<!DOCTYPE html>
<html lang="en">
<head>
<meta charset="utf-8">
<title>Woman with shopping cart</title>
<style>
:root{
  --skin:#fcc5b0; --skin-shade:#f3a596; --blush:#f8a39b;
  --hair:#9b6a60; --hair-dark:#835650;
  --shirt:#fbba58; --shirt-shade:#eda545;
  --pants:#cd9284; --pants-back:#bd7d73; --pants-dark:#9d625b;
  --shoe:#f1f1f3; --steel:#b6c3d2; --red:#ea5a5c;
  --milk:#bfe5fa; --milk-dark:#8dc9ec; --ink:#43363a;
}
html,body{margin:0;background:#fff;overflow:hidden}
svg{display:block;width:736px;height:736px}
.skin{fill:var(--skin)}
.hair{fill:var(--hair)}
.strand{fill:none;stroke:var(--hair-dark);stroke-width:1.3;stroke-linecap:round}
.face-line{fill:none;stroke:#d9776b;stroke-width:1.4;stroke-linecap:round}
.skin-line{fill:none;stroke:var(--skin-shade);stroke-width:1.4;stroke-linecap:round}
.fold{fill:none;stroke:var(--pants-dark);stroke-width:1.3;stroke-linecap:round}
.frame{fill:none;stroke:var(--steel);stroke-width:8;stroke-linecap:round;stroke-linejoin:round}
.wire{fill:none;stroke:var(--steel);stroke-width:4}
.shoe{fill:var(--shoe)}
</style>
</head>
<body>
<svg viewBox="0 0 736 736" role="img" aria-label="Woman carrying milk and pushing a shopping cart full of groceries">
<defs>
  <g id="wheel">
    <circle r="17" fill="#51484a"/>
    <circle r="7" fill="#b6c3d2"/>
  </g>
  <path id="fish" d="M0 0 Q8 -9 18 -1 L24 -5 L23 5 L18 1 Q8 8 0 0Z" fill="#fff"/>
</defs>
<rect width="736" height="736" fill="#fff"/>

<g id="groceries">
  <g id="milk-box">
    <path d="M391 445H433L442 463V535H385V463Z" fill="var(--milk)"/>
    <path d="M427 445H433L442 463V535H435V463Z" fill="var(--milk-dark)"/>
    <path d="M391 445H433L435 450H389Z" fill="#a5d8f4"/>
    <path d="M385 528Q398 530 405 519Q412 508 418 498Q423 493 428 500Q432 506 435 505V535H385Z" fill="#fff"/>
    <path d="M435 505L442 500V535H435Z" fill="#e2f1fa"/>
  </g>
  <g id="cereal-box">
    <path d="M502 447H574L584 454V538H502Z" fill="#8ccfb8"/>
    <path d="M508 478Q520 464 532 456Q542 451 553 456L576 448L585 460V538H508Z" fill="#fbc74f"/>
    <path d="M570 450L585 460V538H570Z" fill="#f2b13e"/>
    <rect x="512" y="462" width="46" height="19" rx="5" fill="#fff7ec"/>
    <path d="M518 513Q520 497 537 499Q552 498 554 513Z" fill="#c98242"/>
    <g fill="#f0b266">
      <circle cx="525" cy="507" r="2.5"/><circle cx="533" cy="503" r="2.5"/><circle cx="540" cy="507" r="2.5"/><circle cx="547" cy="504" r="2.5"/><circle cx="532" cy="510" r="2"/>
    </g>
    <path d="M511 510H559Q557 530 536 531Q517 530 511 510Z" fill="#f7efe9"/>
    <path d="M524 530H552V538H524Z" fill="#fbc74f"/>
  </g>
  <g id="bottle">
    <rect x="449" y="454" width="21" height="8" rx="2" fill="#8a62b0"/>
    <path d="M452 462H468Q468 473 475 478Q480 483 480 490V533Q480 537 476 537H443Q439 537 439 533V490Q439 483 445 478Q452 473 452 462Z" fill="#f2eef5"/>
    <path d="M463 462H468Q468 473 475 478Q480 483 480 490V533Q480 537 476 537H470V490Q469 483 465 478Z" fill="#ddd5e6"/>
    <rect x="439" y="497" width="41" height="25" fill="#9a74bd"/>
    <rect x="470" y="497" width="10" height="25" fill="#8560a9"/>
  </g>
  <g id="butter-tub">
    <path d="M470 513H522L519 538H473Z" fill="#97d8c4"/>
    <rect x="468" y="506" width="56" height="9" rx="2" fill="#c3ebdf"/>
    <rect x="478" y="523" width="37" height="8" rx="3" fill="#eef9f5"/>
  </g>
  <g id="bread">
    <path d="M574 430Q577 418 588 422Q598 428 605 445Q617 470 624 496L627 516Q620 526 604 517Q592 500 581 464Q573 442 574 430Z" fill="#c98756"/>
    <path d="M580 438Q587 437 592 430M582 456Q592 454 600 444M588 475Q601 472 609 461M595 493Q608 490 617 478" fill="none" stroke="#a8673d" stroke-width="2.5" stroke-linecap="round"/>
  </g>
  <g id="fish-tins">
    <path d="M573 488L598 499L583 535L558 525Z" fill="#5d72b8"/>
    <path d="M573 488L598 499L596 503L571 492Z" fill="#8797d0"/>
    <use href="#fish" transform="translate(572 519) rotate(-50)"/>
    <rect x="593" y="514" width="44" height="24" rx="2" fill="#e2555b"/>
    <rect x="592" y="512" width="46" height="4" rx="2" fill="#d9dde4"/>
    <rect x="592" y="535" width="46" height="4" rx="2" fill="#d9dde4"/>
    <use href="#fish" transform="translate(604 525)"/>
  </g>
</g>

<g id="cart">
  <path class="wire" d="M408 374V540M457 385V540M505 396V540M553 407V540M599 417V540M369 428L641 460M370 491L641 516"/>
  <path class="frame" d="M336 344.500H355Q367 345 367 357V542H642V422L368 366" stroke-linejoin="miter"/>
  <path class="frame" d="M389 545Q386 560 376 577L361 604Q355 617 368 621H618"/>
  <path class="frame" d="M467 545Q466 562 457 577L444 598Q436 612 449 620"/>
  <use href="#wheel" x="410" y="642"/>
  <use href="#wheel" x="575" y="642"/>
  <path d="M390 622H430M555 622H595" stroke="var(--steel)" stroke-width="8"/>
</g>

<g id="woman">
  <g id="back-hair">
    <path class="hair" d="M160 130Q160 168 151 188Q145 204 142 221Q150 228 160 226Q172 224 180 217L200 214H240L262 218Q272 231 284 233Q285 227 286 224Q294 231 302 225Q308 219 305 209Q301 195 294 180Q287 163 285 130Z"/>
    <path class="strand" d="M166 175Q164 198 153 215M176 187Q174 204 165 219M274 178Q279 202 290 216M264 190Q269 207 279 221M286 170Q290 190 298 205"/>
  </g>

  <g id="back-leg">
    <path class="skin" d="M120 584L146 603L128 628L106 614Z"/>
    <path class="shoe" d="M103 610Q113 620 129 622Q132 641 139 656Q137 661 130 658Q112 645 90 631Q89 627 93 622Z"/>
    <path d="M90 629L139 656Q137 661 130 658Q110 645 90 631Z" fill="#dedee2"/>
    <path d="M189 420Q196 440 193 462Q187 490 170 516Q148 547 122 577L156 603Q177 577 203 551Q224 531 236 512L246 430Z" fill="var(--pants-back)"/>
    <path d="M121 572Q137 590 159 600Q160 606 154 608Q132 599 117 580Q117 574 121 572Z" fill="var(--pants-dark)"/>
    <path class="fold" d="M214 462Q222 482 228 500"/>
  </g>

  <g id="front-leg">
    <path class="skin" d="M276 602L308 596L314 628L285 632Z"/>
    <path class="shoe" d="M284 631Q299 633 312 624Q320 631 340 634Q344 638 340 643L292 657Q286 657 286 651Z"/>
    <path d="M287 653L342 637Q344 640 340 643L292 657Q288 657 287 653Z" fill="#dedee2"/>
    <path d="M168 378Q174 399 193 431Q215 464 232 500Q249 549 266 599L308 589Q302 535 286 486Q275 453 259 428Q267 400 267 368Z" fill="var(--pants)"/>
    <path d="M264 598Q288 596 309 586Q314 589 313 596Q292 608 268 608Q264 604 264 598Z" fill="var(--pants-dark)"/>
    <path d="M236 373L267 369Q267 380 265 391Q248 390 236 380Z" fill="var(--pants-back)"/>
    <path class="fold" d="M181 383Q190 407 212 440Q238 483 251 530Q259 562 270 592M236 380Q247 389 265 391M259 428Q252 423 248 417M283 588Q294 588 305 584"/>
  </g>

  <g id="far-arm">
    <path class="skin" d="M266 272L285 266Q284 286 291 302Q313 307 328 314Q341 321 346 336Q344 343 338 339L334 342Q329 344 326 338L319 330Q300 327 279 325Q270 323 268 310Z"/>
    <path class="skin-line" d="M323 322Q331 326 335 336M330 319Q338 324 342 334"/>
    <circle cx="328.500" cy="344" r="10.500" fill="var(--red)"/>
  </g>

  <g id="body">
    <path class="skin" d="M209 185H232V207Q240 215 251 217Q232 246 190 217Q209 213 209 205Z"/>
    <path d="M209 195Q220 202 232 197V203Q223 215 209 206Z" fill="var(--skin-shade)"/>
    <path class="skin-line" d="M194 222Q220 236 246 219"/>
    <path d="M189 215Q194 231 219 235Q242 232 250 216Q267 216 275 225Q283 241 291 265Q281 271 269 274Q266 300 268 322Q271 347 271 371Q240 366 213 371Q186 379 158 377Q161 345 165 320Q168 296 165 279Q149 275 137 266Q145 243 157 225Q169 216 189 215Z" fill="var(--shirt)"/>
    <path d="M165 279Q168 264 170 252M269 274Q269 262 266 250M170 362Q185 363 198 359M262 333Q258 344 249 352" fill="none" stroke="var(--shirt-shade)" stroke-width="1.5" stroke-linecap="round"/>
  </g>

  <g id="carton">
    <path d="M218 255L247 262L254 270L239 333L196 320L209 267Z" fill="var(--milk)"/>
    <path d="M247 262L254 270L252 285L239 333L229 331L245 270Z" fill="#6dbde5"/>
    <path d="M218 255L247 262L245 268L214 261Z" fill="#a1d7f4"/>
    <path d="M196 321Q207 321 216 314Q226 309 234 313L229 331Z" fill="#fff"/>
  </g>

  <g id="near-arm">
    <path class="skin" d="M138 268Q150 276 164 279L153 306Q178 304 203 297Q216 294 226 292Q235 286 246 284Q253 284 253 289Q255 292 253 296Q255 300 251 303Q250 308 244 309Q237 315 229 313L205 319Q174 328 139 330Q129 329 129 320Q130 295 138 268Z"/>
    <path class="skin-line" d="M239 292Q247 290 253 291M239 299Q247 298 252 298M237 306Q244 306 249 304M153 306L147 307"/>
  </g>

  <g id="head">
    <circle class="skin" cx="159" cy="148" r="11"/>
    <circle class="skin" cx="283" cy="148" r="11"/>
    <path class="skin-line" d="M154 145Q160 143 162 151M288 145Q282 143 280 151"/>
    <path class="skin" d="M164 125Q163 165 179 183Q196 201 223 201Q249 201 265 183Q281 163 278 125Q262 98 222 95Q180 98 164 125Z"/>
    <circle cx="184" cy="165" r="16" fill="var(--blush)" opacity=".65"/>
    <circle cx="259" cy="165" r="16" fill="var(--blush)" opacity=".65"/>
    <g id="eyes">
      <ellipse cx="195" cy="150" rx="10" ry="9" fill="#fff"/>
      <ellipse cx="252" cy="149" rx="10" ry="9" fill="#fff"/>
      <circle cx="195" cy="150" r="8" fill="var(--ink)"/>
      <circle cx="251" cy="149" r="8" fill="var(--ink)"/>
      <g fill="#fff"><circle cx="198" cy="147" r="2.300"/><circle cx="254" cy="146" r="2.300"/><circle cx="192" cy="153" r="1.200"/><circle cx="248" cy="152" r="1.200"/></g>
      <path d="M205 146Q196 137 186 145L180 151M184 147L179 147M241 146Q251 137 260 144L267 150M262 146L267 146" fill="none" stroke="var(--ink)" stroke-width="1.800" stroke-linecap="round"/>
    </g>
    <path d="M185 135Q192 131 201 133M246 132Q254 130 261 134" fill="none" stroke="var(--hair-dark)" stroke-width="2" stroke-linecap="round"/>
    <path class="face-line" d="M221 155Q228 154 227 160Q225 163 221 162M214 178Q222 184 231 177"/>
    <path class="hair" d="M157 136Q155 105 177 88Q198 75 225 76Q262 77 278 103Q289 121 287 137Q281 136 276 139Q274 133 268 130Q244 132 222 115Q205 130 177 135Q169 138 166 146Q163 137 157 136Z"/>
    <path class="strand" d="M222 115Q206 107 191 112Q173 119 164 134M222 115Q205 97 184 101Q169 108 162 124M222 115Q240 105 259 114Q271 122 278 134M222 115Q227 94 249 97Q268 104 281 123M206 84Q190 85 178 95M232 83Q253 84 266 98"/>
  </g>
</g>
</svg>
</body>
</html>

————————

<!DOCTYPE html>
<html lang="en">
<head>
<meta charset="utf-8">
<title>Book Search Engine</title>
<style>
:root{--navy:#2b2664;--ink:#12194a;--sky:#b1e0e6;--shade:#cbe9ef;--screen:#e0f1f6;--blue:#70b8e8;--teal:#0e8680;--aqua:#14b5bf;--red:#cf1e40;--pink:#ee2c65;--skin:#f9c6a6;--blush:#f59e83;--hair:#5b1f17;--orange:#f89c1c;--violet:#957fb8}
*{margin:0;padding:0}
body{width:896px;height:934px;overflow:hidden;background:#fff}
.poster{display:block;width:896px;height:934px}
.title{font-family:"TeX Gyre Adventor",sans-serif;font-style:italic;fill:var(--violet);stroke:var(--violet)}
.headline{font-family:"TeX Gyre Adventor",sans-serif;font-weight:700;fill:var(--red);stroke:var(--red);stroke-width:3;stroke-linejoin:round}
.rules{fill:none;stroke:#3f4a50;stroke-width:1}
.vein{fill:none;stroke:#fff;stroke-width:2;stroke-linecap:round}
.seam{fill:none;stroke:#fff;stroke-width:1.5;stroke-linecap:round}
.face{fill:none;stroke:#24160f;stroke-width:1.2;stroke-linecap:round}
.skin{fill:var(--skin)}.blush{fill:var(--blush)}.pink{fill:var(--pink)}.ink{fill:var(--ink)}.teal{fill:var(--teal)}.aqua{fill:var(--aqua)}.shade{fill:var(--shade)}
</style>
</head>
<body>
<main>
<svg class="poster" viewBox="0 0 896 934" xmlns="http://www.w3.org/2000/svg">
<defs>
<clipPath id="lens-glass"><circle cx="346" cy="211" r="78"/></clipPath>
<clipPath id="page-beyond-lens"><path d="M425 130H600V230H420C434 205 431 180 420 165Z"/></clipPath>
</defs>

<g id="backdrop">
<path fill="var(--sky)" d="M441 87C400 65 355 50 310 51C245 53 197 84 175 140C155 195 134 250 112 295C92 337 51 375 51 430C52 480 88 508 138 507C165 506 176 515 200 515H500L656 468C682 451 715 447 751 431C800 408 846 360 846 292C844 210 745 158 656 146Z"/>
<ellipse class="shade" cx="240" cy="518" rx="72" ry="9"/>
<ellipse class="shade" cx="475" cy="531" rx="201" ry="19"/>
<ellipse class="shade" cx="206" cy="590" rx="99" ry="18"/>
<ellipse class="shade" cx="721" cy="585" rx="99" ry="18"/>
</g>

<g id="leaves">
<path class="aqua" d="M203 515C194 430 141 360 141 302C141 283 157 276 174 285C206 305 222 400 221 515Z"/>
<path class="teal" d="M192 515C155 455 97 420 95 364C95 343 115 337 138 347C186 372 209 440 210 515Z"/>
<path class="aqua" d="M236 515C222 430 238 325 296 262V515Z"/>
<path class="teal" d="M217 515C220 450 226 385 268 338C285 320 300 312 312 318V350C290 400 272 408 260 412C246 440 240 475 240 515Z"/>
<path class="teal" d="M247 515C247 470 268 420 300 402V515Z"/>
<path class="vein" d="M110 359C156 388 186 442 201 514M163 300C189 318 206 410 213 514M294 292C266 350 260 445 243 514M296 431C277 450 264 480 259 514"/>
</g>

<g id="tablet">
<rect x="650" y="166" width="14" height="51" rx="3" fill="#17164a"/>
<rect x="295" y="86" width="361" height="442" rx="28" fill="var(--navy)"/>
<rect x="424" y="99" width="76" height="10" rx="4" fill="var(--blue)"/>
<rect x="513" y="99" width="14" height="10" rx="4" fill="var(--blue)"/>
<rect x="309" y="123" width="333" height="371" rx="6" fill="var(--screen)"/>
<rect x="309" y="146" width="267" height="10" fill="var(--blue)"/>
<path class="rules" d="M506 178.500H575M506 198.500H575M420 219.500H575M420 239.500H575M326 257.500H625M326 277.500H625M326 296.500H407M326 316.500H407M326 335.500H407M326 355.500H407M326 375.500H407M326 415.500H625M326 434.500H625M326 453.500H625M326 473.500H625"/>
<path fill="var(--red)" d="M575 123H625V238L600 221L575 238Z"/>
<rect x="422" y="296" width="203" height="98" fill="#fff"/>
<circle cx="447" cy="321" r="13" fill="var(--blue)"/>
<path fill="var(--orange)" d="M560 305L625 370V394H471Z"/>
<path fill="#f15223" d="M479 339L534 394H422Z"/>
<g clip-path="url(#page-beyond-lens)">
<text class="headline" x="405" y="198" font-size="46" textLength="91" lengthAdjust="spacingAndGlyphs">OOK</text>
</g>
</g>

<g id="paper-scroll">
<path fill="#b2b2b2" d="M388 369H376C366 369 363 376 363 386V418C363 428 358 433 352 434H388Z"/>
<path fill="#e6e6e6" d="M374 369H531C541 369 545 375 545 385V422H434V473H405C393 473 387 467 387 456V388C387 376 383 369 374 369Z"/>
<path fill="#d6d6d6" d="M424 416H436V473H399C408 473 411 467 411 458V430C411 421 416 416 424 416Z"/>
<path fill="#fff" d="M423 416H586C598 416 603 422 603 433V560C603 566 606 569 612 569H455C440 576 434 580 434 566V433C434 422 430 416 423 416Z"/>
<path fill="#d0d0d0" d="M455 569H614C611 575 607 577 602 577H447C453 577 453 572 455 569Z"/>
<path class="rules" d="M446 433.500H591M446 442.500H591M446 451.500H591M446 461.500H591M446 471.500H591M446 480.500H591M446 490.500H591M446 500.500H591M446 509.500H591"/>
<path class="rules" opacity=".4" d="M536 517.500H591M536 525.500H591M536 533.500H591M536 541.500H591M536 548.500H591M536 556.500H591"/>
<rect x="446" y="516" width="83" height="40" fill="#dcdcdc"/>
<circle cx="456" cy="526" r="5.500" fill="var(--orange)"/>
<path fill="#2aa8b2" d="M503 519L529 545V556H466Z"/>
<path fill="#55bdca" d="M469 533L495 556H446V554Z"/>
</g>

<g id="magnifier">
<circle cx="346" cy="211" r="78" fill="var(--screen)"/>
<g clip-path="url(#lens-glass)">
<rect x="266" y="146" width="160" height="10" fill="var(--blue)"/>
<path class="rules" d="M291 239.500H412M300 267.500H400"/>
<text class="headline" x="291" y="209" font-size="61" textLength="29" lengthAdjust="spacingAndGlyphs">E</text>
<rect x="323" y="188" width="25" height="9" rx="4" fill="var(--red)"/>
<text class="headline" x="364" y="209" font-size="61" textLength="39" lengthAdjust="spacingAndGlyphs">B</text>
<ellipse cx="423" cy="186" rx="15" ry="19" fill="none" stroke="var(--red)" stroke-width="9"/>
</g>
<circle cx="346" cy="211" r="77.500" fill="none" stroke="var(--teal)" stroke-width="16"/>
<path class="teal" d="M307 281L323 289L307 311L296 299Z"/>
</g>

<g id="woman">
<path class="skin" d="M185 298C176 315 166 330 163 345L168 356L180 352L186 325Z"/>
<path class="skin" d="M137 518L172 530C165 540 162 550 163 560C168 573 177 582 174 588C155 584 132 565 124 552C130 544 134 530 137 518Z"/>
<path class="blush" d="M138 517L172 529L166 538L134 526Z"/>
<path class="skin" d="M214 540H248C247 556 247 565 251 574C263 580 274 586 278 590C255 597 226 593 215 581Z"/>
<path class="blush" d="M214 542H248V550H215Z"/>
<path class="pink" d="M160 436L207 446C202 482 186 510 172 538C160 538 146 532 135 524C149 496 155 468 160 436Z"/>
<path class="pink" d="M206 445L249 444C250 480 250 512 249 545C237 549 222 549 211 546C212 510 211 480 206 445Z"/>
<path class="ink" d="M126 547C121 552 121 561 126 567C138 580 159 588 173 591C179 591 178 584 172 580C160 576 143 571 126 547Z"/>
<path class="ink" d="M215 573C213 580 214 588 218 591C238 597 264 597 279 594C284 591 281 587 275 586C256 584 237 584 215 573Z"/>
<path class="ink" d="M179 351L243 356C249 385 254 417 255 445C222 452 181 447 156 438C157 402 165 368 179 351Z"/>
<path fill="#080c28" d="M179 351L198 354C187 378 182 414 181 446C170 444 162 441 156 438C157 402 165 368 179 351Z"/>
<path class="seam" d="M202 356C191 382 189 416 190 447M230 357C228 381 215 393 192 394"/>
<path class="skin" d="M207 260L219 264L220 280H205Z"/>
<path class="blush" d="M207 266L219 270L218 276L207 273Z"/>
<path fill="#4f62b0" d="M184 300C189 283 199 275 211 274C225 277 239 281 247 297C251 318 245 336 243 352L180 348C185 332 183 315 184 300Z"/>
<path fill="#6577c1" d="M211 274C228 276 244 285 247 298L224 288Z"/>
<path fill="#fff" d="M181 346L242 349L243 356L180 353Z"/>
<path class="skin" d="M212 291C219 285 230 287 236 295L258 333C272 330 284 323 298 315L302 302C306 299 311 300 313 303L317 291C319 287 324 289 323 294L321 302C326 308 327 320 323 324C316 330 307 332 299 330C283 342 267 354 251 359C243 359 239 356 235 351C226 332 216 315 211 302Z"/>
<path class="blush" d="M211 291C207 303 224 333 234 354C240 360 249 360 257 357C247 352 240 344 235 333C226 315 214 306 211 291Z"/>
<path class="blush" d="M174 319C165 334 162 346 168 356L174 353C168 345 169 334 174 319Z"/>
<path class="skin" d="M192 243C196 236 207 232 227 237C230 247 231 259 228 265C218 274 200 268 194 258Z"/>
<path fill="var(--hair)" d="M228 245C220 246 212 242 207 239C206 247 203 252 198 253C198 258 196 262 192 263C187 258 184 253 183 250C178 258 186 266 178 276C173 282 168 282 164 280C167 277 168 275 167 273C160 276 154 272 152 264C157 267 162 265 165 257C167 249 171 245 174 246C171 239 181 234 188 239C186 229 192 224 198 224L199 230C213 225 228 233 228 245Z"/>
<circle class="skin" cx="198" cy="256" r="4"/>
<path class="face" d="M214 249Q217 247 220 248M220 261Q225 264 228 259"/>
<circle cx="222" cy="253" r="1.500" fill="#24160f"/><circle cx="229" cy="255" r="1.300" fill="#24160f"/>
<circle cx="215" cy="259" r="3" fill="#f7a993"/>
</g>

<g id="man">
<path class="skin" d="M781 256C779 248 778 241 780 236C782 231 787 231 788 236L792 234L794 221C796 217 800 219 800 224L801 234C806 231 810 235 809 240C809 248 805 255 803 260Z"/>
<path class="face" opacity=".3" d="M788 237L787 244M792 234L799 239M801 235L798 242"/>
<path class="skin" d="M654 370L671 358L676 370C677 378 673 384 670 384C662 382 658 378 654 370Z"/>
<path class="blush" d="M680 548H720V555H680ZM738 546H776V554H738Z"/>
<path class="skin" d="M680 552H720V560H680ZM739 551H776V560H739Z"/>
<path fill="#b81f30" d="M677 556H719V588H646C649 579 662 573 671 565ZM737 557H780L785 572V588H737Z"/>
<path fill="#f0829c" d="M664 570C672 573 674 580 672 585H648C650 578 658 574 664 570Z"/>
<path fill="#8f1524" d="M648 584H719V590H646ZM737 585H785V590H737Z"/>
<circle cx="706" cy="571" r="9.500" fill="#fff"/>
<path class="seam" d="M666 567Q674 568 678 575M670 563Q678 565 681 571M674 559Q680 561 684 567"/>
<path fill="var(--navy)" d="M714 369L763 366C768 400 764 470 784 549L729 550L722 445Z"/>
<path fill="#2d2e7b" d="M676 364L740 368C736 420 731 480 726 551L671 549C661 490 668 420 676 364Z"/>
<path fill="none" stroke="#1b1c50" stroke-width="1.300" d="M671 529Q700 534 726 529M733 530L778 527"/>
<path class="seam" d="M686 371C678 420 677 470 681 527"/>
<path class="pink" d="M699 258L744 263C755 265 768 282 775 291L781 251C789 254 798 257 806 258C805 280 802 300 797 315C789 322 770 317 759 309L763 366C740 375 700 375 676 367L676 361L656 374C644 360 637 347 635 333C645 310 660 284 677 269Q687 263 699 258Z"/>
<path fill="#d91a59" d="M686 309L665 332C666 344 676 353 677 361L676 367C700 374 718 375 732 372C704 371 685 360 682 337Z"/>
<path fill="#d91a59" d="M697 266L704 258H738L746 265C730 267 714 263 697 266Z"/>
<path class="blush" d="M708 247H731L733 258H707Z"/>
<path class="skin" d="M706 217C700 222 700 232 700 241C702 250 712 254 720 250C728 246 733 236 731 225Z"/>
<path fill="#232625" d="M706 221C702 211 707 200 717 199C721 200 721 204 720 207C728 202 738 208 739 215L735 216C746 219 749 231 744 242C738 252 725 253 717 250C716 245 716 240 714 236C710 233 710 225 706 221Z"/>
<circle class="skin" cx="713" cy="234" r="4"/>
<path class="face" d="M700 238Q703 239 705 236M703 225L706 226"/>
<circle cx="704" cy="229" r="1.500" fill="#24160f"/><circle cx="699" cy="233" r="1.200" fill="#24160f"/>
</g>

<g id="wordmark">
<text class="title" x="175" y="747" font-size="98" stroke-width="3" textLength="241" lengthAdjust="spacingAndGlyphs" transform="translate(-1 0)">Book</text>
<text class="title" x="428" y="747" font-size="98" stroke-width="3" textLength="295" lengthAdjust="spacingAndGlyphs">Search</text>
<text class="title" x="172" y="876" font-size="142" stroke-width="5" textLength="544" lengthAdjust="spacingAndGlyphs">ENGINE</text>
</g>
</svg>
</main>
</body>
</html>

————————

**TASK BRIEF:**
In the listing above, how many of the lines include "strand"? Give only the figure.

**OUTPUT OF THE TASK:**
3